Putting gloves on before opening the fridge. Avoiding the refrigerated section in supermarkets. This is routine for almost all colorectal cancer patients receiving chemotherapy with oxaliplatin, which causes hypersensitivity to cold. This side effect could soon be avoided thanks to a study coordinated by Emmanuel Bourinet, senior researcher at the CNRS Institute of Functional Genomics (CNRS/ Inserm/ University of Montpellier, France). A molecule already marketed in France for the treatment of angina has been shown to restore the excitation thresholds of cold-sensitive neurons to normal levels. Results were published in the EMBO Molecular Medicine journal on 23 March.
Cancer of the colon is the third most common cancer in France, with nearly 40 000 estimated new cases in 2010. Chemotherapy treatment is partly based on the administration of oxaliplatin. However in 95% of patients, the drug causes increased sensitivity to cool or cold temperatures from the first infusions, resulting in tingling in the extremities. This known side effect is so uncomfortable that some patients reduce or even stop their chemotherapy. No preventative treatment is currently available.
A team of researchers from Montpellier, in collaboration with their colleagues from Clermont and Nice have shown that, as is the case in humans, administration of oxaliplatin in mice increases sensitivity to cold. Using a behavioral approach, this result was confirmed in vitro with imaging of isolated sensory neurons. A molecular study of these neurons highlighted a difference in the ion channels regulating the electric currents carrying information(4). Neurons from animals treated with oxaliplatin have fewer inhibitory channels and more excitatory channels than those from control animals, thus explaining their higher excitation levels.
The role of these excitatory channels in hypersensitivity to cold was confirmed by the use of an inhibitory molecule, ivabradine. In vivo and in vitro, ivabradine was not only able to restore the normal excitation threshold of cold-activated neurons, but it did not affect other populations of sensory neurons, such as touch receptors. This molecule, already used in the clinic to treat angina, could be a promising preventative treatment against the acute neurotoxicity induced by oxaliplatin in colorectal cancer patients.
Explore further: Prion trials and tribulations: Finding the right tools and experimental models

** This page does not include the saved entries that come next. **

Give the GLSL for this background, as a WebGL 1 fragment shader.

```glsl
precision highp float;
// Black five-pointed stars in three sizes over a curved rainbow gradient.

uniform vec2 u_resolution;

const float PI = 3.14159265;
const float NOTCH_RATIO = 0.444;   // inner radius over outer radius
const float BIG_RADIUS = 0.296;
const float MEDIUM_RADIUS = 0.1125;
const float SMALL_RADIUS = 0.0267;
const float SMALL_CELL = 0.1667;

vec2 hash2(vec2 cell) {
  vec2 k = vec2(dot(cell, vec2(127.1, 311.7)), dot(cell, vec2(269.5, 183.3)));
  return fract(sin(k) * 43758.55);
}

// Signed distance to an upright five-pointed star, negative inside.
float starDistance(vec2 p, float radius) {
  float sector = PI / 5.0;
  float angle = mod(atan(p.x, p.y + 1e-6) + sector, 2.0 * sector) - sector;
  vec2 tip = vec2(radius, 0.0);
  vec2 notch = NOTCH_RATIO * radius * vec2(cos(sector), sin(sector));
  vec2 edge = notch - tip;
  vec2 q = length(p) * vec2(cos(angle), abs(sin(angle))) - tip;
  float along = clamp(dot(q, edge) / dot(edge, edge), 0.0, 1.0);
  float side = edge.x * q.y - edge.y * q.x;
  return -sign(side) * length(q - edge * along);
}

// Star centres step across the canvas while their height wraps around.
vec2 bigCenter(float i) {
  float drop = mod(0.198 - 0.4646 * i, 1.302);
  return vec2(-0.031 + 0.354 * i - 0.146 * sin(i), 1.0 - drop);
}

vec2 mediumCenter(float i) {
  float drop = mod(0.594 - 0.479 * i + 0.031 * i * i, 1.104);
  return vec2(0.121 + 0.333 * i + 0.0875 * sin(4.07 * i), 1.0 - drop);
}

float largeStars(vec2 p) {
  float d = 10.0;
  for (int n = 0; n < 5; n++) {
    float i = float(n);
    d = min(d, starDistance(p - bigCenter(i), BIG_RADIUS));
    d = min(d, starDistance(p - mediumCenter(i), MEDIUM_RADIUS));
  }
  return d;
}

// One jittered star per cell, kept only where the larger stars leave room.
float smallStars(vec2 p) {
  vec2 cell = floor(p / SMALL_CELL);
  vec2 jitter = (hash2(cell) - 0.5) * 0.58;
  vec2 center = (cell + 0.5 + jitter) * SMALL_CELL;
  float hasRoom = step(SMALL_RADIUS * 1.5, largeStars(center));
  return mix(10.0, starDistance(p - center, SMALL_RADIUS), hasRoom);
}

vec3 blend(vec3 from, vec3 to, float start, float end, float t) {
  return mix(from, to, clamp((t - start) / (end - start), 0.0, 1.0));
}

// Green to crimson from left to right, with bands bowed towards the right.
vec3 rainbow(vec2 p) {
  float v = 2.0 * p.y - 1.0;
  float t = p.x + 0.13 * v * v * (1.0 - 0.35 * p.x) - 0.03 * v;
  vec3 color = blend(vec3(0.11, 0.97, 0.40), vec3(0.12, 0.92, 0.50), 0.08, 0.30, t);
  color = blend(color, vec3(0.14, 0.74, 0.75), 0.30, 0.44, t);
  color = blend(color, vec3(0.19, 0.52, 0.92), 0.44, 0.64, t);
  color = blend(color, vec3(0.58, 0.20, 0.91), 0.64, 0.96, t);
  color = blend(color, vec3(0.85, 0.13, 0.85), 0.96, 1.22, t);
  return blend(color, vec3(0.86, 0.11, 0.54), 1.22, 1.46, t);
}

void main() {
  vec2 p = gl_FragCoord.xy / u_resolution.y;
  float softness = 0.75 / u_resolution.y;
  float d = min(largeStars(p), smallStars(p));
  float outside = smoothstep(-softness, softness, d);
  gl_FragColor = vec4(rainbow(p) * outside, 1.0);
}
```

More information: Oxaliplatin-induced cold hypersensitivity is due to remodeling of ion channel expression in nociceptors, Juliette Descoeur, et al. EMBO Molecular Medicine, online publication, March 23, 2011.